## Input records
* * * * * * * * *

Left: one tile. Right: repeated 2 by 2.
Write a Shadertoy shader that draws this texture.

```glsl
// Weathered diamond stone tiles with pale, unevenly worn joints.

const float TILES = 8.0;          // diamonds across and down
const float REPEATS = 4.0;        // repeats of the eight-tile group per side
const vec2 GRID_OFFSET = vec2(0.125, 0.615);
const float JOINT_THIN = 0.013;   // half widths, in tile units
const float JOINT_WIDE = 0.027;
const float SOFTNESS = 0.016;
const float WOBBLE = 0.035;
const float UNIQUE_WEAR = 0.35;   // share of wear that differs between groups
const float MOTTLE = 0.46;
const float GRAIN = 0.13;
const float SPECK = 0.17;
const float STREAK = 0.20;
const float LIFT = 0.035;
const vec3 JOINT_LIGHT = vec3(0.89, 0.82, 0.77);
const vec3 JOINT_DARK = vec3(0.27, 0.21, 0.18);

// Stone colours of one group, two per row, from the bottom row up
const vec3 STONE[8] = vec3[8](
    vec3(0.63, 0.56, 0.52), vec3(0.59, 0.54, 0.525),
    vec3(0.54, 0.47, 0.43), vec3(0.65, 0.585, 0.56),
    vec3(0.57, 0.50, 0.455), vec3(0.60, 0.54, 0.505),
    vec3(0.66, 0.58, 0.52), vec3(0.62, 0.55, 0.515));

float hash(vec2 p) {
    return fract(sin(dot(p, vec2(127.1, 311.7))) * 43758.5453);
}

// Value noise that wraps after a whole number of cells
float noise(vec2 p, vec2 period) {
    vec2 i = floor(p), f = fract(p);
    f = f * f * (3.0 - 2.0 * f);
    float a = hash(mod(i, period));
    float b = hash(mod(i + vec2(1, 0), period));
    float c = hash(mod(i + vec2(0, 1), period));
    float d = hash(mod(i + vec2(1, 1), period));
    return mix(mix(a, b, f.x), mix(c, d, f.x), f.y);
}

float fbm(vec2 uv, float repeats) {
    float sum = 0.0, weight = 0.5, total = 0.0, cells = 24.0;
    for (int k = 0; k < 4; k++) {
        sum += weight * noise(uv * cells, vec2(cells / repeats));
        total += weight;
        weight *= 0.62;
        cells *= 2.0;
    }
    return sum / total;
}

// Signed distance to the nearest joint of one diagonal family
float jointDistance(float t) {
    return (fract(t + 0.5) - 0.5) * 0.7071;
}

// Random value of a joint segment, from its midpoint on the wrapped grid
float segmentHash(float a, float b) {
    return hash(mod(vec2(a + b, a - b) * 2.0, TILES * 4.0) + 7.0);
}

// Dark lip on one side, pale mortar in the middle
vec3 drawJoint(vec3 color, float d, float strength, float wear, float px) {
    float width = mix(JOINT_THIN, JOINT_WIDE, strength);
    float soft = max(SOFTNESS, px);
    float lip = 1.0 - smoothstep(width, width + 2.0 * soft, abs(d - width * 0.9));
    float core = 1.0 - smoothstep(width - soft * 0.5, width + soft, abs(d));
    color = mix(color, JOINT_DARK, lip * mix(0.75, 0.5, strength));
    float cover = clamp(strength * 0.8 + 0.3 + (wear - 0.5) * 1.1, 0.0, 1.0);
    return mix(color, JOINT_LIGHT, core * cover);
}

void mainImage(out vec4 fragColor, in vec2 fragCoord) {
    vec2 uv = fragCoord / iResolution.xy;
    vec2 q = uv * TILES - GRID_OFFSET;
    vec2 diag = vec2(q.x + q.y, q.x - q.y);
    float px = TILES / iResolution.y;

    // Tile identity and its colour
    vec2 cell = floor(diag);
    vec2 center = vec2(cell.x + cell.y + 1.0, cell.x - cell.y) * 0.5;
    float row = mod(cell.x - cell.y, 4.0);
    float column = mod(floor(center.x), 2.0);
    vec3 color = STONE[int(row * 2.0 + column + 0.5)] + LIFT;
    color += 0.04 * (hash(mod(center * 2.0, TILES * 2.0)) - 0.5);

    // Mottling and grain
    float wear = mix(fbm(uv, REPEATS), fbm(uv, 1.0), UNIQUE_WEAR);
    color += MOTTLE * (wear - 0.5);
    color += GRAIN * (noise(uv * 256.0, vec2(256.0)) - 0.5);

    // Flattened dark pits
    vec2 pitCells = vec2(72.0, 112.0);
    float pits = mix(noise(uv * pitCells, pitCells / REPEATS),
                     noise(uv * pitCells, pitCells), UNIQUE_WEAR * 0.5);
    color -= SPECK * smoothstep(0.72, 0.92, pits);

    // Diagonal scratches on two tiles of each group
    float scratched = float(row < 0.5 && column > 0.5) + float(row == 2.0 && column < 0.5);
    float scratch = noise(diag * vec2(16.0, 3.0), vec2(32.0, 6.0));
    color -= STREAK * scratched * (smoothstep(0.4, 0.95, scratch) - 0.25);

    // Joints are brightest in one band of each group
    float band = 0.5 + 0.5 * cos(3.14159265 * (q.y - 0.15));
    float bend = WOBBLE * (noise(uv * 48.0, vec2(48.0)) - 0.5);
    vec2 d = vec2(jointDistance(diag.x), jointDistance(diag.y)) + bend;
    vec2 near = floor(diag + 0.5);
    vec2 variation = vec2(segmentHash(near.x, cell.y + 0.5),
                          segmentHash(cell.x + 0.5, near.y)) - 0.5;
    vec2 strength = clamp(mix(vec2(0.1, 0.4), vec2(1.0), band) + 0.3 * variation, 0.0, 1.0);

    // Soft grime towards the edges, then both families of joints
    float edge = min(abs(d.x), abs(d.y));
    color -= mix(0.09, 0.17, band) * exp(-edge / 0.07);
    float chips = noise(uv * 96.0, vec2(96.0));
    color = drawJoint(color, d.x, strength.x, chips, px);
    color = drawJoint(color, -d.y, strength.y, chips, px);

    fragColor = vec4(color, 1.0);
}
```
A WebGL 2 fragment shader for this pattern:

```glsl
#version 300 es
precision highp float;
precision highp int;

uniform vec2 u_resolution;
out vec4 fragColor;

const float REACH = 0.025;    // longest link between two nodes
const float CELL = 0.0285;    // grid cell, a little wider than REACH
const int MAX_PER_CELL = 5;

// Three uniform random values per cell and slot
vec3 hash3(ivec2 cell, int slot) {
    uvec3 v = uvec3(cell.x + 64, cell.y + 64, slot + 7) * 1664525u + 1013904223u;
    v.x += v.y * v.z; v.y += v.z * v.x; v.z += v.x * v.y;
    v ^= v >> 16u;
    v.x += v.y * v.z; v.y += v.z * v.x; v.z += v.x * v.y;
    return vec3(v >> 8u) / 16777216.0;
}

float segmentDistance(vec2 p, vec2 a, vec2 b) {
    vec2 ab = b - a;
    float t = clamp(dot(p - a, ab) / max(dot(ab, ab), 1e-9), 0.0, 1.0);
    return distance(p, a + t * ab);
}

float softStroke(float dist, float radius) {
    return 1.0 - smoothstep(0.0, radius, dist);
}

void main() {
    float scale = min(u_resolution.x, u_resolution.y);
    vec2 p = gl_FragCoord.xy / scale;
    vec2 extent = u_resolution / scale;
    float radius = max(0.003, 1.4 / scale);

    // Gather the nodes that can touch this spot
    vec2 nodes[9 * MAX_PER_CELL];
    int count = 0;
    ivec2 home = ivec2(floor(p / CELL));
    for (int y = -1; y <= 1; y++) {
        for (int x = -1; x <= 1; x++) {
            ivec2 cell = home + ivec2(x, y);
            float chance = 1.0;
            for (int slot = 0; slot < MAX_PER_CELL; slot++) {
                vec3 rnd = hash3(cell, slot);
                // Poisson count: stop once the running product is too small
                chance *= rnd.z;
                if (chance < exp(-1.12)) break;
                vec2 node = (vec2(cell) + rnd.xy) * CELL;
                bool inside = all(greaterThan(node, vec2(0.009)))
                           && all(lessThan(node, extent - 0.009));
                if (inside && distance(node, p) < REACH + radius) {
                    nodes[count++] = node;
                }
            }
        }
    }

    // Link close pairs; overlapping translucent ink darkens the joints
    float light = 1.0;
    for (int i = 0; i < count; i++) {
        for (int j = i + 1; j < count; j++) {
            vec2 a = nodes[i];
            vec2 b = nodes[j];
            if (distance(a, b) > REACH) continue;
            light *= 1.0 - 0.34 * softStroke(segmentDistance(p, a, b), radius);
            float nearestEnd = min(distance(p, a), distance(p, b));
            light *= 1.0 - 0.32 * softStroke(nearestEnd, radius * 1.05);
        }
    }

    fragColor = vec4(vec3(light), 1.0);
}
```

* * * * * * * * *

## What needs to be done
Line by line, check the listing above for the string "MOTTLE" and say how many lines have it, giving the number alone.

## Exercise result
2